### Exercise requirements
Here is a block of records. Copy every line in it that includes "below".

[Saved entries]
'''
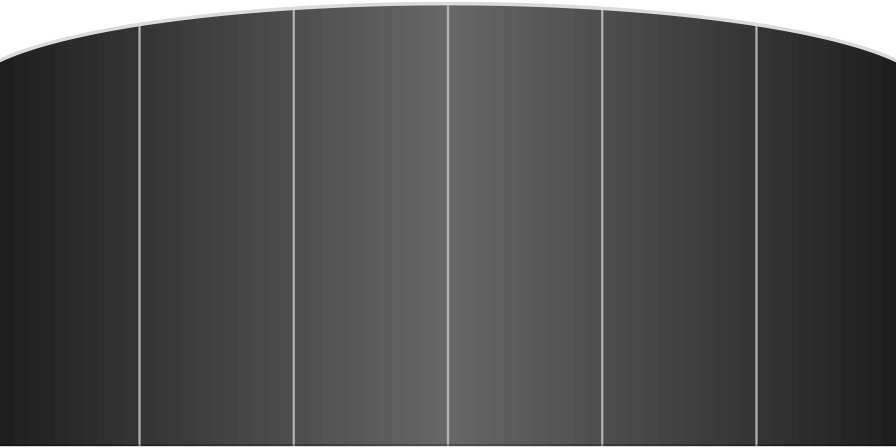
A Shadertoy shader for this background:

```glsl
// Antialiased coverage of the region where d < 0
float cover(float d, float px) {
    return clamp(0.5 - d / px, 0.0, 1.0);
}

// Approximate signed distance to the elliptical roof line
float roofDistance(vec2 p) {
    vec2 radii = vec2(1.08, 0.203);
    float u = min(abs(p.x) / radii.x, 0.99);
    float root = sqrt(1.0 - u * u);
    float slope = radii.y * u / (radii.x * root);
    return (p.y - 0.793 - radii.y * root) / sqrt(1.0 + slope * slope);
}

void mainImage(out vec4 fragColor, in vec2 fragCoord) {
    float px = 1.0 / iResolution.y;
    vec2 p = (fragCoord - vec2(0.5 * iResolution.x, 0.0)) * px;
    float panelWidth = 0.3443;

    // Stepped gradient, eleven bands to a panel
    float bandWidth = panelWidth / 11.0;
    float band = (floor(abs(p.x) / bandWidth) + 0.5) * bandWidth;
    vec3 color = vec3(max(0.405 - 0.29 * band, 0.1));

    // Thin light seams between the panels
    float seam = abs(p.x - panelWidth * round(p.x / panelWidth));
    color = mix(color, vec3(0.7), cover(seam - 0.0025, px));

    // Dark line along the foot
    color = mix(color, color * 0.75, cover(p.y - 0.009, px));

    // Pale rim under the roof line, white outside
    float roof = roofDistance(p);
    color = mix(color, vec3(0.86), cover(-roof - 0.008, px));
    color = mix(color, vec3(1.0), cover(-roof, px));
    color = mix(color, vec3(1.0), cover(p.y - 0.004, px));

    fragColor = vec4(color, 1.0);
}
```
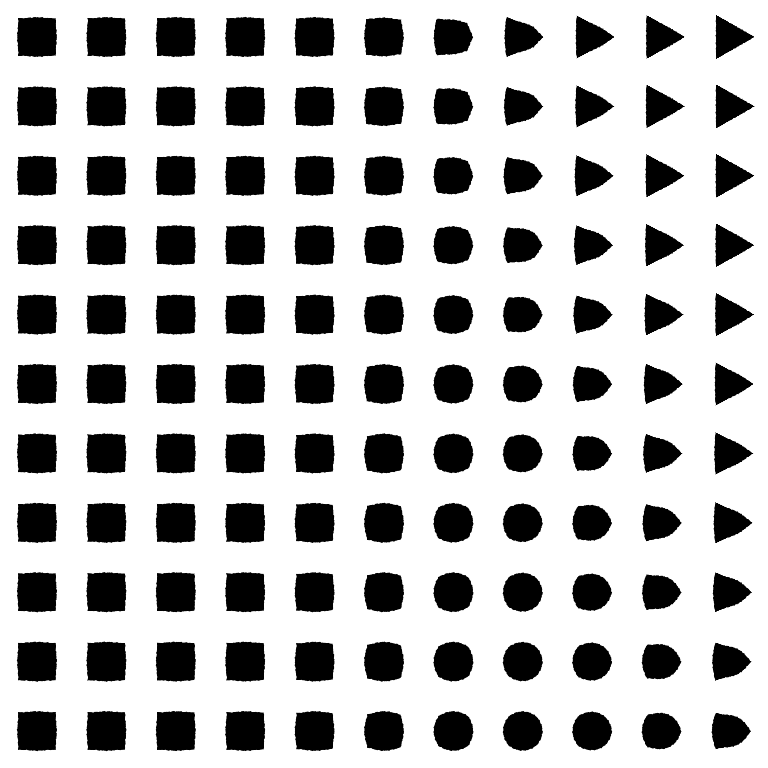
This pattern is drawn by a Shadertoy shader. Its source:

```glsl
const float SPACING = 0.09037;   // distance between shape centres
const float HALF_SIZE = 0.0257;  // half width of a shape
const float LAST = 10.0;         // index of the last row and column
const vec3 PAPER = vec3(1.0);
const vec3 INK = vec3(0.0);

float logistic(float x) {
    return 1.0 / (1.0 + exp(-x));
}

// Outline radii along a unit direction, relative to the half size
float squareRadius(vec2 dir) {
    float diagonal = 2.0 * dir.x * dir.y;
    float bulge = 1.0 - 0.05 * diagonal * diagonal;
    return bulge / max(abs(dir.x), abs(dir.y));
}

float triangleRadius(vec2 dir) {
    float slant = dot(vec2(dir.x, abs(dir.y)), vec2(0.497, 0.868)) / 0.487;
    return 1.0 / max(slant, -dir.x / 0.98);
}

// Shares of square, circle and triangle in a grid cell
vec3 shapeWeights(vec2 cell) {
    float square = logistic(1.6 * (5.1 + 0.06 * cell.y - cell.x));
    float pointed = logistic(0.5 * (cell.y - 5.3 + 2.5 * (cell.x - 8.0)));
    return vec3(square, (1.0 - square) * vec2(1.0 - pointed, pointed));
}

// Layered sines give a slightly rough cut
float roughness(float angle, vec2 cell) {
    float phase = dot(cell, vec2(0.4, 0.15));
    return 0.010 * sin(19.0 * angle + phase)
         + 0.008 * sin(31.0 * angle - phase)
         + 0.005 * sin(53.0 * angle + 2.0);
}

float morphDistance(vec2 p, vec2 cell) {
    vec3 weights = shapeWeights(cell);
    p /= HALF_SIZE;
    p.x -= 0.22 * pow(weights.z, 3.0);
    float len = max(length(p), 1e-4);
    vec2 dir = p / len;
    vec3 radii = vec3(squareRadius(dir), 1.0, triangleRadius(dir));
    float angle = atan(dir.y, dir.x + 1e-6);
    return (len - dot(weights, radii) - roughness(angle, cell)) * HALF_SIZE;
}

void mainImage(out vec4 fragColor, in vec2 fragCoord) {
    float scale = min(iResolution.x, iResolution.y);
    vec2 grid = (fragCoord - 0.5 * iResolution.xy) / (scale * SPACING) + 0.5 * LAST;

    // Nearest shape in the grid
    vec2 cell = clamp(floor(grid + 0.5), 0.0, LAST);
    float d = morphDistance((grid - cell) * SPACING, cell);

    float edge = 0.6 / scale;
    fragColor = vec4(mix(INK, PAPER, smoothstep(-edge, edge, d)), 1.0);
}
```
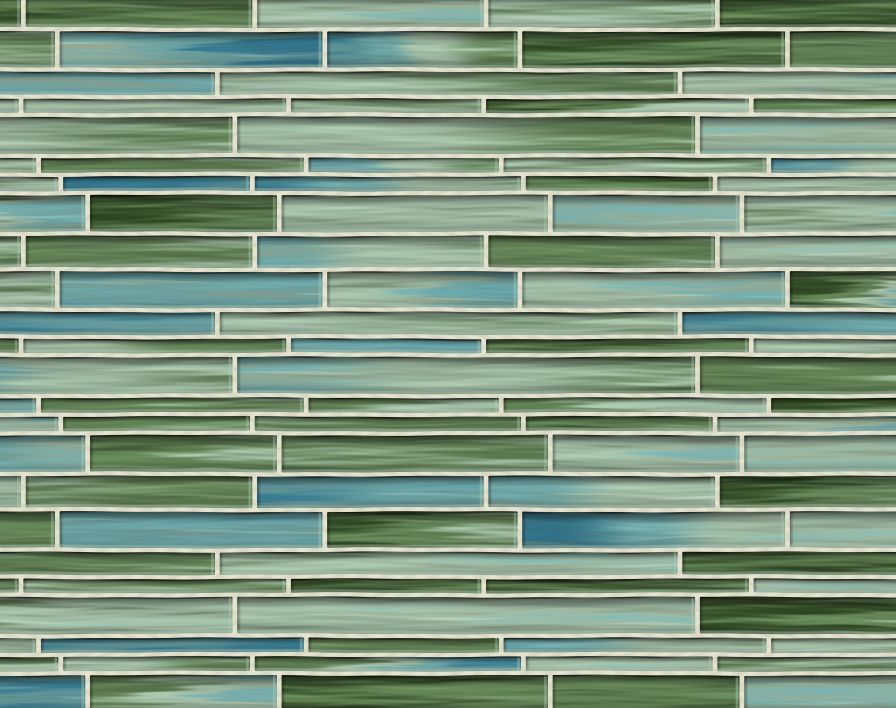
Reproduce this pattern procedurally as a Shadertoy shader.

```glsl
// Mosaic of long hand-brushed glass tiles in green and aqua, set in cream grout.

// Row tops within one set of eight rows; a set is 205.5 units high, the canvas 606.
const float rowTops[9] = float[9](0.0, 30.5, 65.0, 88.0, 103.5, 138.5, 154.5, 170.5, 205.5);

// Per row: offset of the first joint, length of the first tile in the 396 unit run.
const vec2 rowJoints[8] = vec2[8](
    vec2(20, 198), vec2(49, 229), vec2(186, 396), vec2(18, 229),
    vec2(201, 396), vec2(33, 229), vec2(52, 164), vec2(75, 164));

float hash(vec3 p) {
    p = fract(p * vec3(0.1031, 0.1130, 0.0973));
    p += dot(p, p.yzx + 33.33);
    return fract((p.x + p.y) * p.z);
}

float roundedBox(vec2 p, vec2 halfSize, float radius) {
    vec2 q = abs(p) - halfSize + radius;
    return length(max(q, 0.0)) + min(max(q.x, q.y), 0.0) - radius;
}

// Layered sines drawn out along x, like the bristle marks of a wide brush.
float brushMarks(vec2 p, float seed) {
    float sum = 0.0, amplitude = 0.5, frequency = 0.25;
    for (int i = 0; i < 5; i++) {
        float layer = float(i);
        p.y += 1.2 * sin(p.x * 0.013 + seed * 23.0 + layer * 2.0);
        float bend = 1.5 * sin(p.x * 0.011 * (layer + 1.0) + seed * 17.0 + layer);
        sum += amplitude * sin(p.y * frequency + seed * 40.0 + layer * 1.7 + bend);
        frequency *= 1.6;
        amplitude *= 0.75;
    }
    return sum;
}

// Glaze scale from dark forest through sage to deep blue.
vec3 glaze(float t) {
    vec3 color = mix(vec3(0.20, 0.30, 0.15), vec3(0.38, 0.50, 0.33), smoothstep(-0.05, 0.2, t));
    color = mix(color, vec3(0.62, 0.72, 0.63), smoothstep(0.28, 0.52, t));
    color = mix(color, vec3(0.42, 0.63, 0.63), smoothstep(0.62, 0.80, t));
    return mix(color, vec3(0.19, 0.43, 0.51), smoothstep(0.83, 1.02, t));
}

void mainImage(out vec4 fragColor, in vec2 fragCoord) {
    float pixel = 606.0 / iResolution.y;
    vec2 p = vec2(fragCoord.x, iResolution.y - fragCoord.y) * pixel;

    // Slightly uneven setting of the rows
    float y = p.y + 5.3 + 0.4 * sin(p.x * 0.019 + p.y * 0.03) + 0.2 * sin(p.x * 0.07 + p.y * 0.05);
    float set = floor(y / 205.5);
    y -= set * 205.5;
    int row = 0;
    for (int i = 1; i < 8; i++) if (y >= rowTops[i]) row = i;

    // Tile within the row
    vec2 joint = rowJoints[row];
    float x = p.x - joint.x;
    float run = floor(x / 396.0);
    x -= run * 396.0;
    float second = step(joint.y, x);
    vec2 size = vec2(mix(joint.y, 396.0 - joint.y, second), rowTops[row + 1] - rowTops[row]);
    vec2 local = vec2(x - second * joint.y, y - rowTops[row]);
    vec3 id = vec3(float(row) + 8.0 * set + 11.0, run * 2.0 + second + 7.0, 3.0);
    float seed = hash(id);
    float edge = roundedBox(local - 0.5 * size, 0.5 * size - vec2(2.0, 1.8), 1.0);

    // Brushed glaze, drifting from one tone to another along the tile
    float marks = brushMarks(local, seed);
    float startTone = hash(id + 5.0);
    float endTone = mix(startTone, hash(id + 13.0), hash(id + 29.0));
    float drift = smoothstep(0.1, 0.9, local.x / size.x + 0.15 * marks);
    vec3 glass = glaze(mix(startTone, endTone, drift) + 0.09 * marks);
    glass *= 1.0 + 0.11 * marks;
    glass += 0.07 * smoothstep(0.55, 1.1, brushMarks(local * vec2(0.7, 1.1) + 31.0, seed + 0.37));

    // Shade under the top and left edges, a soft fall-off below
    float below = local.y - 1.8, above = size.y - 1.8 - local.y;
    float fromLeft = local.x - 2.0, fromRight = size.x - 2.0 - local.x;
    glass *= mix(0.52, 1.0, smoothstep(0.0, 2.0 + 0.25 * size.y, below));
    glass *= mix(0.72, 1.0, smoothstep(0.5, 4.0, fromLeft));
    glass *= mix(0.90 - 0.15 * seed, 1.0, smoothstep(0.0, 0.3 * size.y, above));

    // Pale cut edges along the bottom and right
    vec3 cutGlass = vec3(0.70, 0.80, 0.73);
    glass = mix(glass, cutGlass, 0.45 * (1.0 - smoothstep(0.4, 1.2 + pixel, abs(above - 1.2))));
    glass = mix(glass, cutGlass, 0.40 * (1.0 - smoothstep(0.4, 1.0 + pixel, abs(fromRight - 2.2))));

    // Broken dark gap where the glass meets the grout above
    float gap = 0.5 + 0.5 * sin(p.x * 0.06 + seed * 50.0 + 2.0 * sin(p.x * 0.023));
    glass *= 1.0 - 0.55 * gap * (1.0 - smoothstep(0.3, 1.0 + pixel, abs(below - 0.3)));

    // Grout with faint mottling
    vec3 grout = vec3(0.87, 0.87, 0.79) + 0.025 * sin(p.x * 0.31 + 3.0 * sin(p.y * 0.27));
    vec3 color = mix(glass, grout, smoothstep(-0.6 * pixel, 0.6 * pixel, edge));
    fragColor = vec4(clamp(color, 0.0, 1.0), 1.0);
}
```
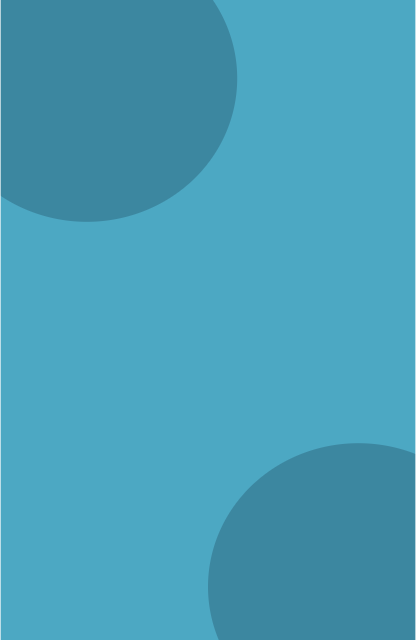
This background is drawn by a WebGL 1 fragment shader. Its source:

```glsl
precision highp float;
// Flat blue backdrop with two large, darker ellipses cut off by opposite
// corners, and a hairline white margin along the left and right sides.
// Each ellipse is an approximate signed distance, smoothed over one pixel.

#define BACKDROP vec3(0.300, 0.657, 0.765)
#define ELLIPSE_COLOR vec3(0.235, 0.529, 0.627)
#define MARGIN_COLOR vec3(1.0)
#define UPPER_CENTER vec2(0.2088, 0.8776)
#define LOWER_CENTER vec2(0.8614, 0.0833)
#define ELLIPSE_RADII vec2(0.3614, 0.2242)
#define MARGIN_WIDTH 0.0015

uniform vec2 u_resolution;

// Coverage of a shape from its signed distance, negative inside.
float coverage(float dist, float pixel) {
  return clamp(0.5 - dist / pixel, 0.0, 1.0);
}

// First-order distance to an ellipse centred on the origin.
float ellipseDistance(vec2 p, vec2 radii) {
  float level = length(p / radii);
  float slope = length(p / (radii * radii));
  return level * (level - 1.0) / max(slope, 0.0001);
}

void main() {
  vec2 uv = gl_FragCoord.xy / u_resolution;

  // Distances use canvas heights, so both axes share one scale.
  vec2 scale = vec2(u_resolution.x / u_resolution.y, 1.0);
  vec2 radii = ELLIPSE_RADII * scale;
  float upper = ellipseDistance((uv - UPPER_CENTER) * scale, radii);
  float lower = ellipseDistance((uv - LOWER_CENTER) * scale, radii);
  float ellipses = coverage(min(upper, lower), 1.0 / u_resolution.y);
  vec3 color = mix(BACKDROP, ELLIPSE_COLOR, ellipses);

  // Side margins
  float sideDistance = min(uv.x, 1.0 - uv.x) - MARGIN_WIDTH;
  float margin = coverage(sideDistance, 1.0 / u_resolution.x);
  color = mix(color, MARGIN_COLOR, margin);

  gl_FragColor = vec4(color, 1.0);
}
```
'''
### Result of this exercise
    // Shade under the top and left edges, a soft fall-off below
    float below = local.y - 1.8, above = size.y - 1.8 - local.y;
    glass *= mix(0.52, 1.0, smoothstep(0.0, 2.0 + 0.25 * size.y, below));
    glass *= 1.0 - 0.55 * gap * (1.0 - smoothstep(0.3, 1.0 + pixel, abs(below - 0.3)));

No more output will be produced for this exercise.